== Input records ==

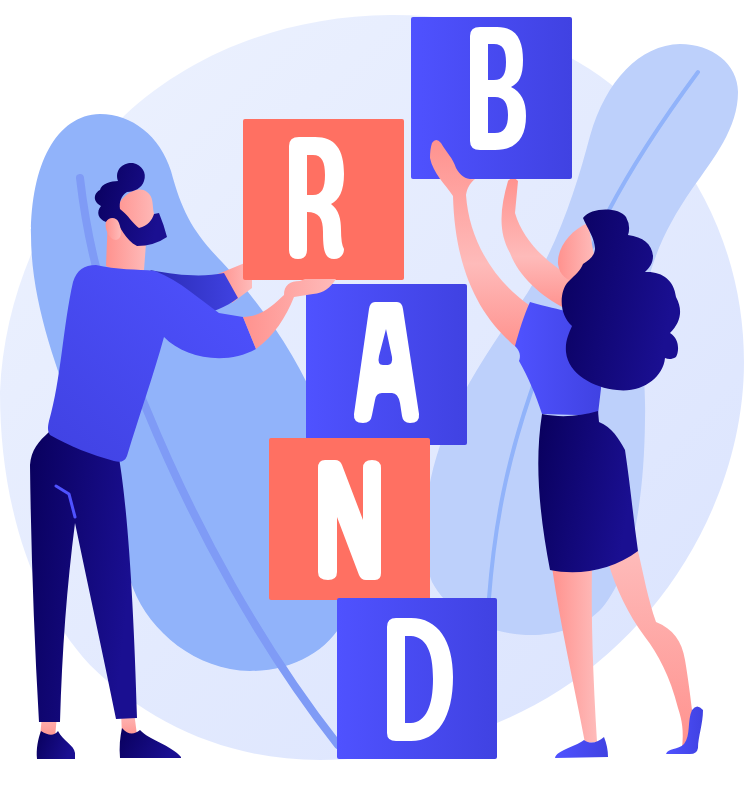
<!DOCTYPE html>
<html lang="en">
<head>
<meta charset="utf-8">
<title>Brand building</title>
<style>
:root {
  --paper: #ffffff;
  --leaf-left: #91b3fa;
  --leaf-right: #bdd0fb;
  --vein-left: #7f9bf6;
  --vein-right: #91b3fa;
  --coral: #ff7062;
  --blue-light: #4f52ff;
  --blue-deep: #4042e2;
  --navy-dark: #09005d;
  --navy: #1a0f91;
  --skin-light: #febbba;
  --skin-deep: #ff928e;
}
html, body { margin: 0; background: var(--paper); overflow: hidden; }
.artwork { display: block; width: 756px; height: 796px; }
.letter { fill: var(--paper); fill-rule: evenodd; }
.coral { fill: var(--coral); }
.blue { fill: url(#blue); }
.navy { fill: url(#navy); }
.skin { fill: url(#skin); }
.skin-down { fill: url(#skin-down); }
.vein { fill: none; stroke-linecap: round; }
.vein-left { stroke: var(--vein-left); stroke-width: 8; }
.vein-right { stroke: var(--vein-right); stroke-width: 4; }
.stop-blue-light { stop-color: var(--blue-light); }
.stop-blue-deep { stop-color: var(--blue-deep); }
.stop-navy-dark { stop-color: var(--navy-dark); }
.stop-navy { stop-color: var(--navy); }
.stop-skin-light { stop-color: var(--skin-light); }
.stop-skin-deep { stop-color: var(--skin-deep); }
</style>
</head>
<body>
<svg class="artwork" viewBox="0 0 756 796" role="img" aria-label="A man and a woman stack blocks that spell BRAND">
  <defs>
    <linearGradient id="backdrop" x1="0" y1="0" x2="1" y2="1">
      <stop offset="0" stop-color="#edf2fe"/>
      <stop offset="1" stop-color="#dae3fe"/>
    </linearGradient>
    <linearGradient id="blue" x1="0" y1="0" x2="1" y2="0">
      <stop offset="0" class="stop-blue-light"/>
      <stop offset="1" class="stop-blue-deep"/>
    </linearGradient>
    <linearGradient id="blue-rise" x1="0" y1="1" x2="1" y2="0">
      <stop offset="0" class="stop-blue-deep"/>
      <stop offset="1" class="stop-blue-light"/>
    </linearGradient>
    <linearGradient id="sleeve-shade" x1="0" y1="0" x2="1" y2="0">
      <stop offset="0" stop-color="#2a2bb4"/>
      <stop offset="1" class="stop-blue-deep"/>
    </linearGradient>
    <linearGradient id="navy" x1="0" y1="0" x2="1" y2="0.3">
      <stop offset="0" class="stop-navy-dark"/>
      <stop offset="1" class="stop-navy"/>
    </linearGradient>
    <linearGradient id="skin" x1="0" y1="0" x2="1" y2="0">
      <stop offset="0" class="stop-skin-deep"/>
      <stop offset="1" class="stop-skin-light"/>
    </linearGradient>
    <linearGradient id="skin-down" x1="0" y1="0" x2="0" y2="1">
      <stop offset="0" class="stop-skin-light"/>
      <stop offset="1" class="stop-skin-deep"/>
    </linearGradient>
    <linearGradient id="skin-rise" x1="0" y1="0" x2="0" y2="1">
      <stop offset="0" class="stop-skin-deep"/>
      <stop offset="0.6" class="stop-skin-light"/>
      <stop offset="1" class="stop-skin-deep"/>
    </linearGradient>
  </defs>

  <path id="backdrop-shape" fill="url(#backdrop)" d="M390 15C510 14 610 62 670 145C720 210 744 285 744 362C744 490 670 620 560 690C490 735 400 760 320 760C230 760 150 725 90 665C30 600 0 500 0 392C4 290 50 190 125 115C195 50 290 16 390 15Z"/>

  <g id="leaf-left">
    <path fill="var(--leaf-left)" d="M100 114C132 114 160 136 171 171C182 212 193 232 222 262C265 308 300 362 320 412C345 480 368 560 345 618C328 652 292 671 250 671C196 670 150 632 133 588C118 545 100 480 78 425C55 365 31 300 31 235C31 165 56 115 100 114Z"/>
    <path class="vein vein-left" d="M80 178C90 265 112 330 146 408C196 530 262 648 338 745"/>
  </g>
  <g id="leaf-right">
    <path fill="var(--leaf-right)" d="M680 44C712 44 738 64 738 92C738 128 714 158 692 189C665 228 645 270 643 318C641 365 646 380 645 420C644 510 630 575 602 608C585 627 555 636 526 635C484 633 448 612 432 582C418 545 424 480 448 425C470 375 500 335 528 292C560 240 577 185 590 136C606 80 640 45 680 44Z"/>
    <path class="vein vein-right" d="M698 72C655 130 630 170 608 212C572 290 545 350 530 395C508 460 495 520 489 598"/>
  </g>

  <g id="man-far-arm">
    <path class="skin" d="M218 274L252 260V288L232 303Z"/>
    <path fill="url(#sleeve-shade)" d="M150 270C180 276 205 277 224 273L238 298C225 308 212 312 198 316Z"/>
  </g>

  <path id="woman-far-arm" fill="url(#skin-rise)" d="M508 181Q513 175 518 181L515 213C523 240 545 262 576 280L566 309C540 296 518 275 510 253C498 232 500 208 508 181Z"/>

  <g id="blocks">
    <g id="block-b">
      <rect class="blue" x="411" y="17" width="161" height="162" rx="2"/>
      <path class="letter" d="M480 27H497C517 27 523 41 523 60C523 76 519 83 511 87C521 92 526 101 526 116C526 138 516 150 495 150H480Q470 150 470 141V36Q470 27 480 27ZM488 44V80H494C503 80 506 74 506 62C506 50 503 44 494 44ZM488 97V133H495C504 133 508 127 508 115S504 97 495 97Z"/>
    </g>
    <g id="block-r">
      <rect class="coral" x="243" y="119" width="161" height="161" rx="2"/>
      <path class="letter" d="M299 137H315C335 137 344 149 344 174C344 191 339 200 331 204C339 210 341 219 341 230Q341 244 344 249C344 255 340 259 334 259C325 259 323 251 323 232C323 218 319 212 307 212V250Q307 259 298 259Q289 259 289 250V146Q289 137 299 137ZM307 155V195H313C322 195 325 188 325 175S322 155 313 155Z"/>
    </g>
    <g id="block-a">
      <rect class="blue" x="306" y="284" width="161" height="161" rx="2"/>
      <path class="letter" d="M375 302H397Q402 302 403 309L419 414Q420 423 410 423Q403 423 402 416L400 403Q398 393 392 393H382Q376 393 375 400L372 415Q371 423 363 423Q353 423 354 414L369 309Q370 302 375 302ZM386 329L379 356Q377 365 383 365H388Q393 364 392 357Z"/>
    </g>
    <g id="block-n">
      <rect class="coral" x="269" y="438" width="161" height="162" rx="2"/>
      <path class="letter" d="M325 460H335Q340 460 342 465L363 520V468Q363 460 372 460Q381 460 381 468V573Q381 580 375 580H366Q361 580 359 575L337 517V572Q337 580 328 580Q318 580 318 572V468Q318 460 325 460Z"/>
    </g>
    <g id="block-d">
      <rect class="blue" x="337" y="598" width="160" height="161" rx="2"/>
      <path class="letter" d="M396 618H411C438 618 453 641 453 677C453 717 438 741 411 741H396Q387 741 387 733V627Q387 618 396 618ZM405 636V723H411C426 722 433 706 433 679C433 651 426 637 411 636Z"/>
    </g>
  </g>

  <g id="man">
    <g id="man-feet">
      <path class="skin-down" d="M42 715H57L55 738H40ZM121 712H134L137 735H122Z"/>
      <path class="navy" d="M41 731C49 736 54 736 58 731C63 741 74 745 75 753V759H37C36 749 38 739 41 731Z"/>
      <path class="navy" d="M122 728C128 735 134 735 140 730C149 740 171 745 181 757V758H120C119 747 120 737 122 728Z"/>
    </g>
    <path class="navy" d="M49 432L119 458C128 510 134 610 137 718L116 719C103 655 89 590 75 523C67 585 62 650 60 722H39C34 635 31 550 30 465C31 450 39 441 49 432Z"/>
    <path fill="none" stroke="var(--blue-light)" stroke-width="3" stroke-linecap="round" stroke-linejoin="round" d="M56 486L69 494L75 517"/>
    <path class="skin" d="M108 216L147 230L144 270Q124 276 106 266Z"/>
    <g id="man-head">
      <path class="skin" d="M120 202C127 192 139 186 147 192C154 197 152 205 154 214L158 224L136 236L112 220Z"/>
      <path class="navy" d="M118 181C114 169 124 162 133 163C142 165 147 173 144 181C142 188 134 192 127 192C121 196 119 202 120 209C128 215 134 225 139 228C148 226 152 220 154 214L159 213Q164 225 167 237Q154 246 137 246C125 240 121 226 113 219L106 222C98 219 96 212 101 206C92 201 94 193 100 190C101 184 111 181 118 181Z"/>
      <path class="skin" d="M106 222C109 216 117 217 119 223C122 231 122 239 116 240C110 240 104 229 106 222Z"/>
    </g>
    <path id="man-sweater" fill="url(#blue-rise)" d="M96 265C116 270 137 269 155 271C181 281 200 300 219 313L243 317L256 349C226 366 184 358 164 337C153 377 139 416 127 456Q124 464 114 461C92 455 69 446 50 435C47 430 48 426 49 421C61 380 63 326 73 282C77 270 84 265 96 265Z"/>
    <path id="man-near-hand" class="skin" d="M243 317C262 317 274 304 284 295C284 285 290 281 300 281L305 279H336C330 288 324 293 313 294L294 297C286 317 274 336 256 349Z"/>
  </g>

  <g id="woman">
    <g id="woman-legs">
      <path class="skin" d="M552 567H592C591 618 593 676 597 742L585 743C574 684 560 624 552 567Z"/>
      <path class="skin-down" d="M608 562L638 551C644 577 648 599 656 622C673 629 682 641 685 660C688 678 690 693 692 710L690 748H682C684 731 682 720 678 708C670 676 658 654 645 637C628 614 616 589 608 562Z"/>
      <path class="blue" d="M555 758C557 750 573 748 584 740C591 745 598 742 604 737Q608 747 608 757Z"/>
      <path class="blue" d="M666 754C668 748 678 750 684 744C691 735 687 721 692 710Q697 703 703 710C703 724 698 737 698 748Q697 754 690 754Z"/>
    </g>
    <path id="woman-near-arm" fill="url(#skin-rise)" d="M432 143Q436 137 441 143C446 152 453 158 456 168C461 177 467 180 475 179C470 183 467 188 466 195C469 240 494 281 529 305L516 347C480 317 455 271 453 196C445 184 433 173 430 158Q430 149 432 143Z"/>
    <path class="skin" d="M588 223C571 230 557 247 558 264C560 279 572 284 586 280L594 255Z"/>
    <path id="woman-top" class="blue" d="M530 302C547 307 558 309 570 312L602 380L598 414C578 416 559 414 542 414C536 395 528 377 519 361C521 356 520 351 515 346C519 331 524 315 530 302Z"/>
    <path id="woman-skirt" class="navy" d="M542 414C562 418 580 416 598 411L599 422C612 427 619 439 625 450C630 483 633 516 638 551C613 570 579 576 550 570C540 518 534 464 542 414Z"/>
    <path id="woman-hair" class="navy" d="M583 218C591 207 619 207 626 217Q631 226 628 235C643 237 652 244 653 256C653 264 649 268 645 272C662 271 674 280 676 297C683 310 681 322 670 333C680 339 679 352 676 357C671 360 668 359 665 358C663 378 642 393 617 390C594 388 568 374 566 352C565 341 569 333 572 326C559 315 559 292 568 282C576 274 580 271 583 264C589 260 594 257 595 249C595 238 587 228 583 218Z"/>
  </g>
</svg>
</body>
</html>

===

How to complete this task: The answer is a single number, the count of lines in the records that contain the string "vein".

Answer area: 7